WEEKS before Christmas, with the country coming out of a month-long national lockdown, the shopping sector is in crisis.

Stores are expected to be extremely busy, but a high street bloodbath is underway as around 25,000 jobs could be axed.

Some 13,000 staff at Sir Philip Green’s Arcadia Group face an anxious wait following the business collapsing into administration.

Debenhams, which is already in administration, said it would start a liquidation process after JD Sports confirmed it had pulled out of a possible rescue.

The 242-year-old department store chain has around 12,000 staff, with stores in Newcastle, Sunderland and Middlesbrough.

Rachel Anderson, assistant director of policy, North-East England Chamber of Commerce said: “We understand these job losses are devastating for those people affected.

“The Government's priority now should be on making trading conditions easier in our town centres which includes a fundamental reform of the business rates system, support for independent retailers and increased help for local areas to find new uses for some town centre buildings and new ways to bring footfall into town centres.”

Arcadia’s brands, which includes Topshop, Dorothy Perkins and Burton, has hired Deloitte to handle the next steps after the pandemic “severely impacted” upon sales across its brands.

Many of Arcadia’s staff worked at its brands’ concessions in Debenhams, which had hoped for a rescue.

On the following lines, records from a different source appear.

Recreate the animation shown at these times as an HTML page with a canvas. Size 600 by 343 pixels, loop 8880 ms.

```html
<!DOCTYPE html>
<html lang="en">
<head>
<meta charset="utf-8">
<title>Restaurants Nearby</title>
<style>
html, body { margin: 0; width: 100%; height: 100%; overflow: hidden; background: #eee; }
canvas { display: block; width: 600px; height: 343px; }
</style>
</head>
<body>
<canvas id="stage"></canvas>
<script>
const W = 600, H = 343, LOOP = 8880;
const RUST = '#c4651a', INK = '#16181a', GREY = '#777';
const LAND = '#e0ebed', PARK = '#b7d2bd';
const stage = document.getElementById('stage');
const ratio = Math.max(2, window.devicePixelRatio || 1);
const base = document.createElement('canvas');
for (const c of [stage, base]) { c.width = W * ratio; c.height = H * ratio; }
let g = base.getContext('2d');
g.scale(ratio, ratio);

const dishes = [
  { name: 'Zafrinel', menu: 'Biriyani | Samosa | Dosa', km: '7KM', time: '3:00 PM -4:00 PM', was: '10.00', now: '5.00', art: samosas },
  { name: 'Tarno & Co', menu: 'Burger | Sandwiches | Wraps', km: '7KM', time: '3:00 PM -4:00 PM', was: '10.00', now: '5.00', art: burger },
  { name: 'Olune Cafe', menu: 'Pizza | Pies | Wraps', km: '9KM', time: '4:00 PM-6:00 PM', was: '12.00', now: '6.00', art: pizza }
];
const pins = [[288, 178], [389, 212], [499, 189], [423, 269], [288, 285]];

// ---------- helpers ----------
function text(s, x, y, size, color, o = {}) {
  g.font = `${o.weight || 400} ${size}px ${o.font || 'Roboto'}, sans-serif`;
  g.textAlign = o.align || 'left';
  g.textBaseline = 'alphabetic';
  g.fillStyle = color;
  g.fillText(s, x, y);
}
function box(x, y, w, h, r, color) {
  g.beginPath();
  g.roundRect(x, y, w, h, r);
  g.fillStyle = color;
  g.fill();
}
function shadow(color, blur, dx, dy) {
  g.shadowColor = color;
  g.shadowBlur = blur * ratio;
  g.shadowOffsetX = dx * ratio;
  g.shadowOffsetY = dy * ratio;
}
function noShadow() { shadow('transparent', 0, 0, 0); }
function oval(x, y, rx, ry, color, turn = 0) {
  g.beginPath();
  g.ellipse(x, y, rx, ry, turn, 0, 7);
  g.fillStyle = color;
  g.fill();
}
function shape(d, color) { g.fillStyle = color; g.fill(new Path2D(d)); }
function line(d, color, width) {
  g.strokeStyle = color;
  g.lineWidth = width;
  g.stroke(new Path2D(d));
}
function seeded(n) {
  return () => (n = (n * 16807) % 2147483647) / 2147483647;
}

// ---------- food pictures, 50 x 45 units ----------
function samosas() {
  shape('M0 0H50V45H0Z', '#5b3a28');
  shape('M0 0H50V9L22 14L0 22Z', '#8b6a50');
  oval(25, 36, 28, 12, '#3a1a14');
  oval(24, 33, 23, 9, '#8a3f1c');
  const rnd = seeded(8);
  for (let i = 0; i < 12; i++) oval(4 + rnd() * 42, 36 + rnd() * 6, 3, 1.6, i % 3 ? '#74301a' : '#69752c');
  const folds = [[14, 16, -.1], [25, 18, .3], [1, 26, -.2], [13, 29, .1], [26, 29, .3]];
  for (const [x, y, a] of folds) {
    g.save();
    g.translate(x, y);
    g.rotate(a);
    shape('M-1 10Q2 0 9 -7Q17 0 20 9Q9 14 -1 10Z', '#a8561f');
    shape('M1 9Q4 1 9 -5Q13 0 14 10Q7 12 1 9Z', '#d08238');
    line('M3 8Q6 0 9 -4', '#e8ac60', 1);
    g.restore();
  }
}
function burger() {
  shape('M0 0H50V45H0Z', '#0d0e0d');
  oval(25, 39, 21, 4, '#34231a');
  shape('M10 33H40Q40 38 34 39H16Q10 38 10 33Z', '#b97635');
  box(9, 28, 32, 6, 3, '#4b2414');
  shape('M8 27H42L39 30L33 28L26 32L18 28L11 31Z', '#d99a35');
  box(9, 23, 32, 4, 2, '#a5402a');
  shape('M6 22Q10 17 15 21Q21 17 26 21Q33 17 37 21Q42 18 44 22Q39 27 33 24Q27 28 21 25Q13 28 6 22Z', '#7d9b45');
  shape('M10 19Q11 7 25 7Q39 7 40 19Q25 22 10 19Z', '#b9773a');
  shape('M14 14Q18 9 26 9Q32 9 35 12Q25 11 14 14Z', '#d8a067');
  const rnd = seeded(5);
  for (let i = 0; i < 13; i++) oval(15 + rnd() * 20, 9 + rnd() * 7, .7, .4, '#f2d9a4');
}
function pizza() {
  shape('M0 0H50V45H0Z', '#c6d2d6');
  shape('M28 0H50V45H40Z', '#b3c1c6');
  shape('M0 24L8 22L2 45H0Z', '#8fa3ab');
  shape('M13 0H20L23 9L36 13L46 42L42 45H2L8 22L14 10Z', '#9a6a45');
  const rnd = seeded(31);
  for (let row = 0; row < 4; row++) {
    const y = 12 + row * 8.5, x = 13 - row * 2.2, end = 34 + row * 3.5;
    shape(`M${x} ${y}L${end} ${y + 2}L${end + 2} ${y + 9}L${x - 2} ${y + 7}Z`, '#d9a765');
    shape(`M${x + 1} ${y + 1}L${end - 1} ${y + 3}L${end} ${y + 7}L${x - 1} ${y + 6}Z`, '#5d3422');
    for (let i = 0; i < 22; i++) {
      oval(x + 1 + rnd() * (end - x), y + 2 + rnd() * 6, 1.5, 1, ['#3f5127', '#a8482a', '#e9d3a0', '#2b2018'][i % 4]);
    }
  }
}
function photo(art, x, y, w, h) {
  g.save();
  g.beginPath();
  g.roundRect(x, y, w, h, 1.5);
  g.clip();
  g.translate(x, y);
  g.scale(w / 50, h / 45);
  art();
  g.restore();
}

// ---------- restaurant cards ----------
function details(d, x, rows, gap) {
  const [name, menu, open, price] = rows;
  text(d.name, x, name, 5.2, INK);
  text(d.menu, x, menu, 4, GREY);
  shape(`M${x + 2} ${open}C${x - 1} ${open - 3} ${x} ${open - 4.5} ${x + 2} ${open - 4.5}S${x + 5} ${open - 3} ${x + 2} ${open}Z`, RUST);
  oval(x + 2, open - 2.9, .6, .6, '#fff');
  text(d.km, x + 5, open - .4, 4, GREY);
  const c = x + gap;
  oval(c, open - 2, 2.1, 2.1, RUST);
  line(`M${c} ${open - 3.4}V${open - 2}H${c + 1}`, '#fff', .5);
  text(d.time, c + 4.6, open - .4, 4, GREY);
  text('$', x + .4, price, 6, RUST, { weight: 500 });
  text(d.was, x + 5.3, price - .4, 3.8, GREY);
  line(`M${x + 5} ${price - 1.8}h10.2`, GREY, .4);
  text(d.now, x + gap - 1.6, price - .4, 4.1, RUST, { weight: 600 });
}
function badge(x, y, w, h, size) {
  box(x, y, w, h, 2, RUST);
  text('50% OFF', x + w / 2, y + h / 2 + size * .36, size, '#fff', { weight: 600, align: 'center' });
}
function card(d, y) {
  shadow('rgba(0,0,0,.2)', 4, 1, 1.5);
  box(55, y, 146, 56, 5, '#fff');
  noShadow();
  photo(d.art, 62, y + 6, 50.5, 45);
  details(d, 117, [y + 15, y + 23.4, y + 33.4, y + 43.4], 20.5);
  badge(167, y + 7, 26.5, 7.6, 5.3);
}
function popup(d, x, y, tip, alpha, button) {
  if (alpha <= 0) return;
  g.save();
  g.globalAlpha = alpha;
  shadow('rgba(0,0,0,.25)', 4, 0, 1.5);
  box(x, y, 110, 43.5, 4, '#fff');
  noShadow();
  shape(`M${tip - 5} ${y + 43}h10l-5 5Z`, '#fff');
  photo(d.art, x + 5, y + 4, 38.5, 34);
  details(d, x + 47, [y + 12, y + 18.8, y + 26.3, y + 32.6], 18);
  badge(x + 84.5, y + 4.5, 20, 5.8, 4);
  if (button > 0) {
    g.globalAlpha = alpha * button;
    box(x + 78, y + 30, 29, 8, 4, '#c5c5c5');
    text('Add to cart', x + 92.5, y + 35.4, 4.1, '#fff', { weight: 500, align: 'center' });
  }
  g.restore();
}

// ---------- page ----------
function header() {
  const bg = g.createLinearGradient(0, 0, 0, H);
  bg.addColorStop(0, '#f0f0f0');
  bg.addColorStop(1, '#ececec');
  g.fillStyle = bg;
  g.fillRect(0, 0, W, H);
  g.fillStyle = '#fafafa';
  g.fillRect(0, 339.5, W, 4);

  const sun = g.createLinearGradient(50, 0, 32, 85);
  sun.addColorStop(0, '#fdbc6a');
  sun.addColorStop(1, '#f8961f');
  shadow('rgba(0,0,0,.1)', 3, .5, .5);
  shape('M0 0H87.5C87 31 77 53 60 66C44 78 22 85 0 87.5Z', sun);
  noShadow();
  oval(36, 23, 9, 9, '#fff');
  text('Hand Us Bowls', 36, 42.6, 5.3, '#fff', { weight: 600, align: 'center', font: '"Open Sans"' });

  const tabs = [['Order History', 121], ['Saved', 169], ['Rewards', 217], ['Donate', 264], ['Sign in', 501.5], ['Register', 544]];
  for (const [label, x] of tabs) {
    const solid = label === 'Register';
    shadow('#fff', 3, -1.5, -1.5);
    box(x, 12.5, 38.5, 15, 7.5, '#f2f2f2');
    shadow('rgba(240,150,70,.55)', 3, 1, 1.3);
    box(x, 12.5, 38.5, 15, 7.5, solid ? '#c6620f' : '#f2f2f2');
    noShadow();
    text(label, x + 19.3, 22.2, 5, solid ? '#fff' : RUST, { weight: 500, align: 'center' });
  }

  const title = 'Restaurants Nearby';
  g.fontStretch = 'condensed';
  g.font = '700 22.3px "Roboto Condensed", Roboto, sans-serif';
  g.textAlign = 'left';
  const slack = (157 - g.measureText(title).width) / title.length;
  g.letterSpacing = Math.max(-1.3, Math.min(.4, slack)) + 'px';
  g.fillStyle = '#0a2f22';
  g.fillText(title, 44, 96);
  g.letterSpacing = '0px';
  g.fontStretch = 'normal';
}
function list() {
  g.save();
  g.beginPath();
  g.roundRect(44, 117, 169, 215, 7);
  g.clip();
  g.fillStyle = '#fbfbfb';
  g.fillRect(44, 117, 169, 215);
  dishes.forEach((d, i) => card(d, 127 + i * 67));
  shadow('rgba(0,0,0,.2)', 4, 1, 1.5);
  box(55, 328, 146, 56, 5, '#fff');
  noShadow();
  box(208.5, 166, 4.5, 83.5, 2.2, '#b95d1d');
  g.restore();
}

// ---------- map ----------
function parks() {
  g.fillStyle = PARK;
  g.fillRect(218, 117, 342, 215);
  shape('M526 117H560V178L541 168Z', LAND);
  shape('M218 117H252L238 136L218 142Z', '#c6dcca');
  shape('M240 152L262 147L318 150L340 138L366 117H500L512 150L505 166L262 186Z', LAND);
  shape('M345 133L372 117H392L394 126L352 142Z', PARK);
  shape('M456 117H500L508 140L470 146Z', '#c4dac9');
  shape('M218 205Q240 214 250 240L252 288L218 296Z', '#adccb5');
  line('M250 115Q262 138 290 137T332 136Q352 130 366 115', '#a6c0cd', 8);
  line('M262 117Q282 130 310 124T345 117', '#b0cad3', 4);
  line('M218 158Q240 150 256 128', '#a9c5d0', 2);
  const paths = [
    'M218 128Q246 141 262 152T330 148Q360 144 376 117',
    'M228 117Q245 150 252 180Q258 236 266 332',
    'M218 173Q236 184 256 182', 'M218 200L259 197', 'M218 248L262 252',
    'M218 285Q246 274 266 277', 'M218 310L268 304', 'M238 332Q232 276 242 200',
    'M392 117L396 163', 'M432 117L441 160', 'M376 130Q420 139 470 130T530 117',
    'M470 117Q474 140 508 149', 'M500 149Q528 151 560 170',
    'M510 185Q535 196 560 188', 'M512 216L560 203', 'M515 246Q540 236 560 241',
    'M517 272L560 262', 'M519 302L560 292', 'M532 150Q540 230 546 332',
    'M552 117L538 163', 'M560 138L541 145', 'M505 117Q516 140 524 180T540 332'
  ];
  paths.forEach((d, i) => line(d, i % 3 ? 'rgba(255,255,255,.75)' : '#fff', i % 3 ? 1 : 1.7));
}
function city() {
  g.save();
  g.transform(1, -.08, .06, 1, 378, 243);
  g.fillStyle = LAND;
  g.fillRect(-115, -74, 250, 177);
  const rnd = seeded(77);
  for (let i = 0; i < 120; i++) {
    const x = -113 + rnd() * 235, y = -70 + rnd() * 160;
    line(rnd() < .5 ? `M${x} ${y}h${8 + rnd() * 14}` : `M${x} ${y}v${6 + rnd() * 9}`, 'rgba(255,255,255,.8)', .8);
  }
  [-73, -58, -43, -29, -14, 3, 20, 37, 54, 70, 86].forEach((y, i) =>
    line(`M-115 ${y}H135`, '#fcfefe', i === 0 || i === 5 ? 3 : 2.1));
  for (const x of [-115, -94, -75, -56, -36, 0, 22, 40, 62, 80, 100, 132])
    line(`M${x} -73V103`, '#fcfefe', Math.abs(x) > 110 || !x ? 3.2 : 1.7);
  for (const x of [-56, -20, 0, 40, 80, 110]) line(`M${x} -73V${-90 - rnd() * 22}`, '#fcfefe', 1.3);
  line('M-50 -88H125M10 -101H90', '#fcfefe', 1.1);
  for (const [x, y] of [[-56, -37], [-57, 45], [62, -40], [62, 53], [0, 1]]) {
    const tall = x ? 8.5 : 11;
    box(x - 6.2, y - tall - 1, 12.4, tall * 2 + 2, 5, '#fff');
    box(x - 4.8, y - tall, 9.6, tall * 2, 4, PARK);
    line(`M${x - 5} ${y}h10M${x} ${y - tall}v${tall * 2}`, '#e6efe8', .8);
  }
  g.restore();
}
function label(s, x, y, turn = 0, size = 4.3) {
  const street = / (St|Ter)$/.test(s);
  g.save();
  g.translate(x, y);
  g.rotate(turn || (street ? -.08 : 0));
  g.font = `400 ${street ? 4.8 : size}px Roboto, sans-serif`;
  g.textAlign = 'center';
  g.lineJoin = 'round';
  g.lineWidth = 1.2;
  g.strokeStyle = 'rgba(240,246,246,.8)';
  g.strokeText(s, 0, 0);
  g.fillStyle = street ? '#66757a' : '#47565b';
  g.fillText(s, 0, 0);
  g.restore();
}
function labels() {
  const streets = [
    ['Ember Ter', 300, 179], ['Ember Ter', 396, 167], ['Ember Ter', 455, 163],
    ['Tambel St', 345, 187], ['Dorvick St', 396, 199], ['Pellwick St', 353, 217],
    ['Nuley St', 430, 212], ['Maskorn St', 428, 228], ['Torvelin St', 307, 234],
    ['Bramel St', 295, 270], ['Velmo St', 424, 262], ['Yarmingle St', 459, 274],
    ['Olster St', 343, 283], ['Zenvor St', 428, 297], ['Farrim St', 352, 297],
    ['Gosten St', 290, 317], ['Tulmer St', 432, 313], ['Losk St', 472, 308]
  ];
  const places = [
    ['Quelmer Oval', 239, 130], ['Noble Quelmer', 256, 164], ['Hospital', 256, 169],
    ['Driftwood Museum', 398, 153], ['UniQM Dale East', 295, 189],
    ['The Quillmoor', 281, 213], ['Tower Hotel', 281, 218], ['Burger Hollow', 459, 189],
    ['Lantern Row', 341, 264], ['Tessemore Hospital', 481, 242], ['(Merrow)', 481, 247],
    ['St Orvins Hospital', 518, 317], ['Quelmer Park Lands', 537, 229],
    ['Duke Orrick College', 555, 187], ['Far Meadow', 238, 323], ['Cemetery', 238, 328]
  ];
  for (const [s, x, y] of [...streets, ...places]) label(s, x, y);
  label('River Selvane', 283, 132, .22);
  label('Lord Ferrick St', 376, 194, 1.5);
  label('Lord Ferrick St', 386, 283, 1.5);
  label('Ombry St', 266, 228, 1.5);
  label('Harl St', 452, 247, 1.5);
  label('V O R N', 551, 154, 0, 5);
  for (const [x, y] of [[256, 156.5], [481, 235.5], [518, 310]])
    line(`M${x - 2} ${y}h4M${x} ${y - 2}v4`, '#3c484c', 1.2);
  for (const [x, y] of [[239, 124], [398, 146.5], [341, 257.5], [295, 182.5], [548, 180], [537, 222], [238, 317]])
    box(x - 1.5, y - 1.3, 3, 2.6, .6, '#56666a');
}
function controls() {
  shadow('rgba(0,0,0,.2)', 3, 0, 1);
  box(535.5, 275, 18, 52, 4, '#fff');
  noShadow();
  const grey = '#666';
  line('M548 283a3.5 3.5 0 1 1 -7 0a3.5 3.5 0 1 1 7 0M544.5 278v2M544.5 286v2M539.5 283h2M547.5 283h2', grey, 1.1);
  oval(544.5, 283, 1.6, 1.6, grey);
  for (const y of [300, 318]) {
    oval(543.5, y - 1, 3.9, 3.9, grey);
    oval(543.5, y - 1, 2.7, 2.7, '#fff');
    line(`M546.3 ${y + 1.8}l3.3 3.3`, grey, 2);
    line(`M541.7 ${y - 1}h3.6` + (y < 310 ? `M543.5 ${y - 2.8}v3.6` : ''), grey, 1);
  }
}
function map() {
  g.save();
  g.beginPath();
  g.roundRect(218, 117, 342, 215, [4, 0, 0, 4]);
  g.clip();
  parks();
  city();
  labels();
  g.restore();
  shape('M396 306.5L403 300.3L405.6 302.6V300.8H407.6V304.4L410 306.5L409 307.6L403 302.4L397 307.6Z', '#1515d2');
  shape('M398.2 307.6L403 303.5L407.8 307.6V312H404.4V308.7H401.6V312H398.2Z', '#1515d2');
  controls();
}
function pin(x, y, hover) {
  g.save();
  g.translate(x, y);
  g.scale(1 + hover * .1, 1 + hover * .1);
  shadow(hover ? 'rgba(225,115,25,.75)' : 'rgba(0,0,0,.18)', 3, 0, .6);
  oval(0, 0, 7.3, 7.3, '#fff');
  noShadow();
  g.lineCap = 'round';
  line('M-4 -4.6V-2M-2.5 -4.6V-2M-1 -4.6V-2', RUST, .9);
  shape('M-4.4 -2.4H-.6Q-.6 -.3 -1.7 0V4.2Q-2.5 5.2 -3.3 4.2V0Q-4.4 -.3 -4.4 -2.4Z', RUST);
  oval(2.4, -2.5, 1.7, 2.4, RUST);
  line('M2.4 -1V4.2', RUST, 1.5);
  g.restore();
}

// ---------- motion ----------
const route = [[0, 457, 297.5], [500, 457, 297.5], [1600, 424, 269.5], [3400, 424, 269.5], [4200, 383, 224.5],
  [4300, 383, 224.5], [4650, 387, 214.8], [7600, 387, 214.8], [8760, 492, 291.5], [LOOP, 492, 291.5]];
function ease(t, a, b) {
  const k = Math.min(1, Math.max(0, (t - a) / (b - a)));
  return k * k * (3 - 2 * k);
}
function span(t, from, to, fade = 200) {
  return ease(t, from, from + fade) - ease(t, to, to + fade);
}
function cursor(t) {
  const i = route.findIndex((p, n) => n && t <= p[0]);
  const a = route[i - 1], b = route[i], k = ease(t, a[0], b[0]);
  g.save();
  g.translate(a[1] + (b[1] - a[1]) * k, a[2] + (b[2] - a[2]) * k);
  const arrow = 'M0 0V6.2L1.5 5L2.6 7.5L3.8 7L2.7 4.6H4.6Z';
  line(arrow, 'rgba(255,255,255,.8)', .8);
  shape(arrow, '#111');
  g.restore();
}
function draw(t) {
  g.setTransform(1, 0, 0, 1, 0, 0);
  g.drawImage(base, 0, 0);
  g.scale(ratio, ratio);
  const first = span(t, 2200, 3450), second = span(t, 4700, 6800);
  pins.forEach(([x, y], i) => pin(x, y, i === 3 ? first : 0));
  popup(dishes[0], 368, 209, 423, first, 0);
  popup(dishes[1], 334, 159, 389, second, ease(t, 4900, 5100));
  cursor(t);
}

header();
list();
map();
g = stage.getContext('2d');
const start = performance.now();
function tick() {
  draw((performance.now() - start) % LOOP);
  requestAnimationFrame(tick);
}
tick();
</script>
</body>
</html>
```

Talks with JD Sports have now ended after the sports chain retailer walked away and a winding down process has begun.

Andy McDonald, Labour MP for Middlesbrough, said: “The news that Debenhams is to close all its stores is devastating for all the staff employed across the country. Debenhams in Middlesbrough is at the heart of the centre and loved by so many people.

“To see so many jobs lost in the retail sector is further blow at a time when so many businesses are fighting to survive the Covid pandemic.”

Simon Clarke, Conservative MP for Middlesbrough South and East Cleveland, the Coronavirus Job Retention Scheme has been extended until March to give people and businesses the support they need over what will be a difficult winter.

He said: “This is terribly sad news for anybody who stands to lose their job as a result of the winding down of operations at Debenhams.

“I will work with all constituents affected to best help them receive all the support they need at this difficult time.

"The Government has provided unprecedented support for business throughout this pandemic.

“It is nonetheless clear the economic effects of fighting Covid-19 last longer for businesses than the duration of any given restrictions, and we need to go further with our support.

"While the Government cannot save every business in these unprecedented times, we will continue to do all we can to support business owners and employees."

Arcadia, which runs 444 stores in the UK and 22 overseas, said 9,294 employees are currently on furlough.

No redundancies have been announced and stores will continue to trade, the administrators said, with many due to reopen on Wednesday when England’s lockdown is lifted.

Ian Grabiner, chief executive of Arcadia, said: “This is an incredibly sad day for all of our colleagues as well as our suppliers and our many other stakeholders.

“The impact of the Covid-19 pandemic, including the forced closure of our stores for prolonged periods, has severely impacted on trading across all of our brands.

“Throughout this immensely challenging time our priority has been to protect jobs and preserve the financial stability of the group in the hope that we could ride out the pandemic and come out fighting on the other side.

“Ultimately, however, in the face of the most difficult trading conditions we have ever experienced, the obstacles we encountered were far too severe.”

Retail trade union Usdaw has said it is seeking urgent meetings with Arcadia’s administrators in a bid to preserve jobs.

Dave Gill, Usdaw national officer, said: “Now that Arcadia is in administration, it is crucial that the voice of staff is heard over the future of the business and that is best done through their trade union.

“We are seeking urgent meetings and need assurances on what efforts are being made to save jobs, the plan for stores to continue trading and the funding of the pension scheme.

“In the meantime, we are providing our members with the support and advice they need at this very difficult time.”

The administrators said they will be “assessing all options available”, which could see brands sold off in separate rescue deals.

Arcadia will continue to honour all online orders made over the Black Friday weekend and will continue to operate all of its current sales channels.

Matt Smith, joint administrator at Deloitte, said: “We will now work with the existing management team and broader stakeholders to assess all options available for the future of the group’s businesses.

“It is our intention to continue to trade all of the brands, and we look forward to welcoming customers back into stores when many of them are allowed to reopen.

“We will be rapidly seeking expressions of interest and expect to identify one or more buyers to ensure the future success of the businesses.”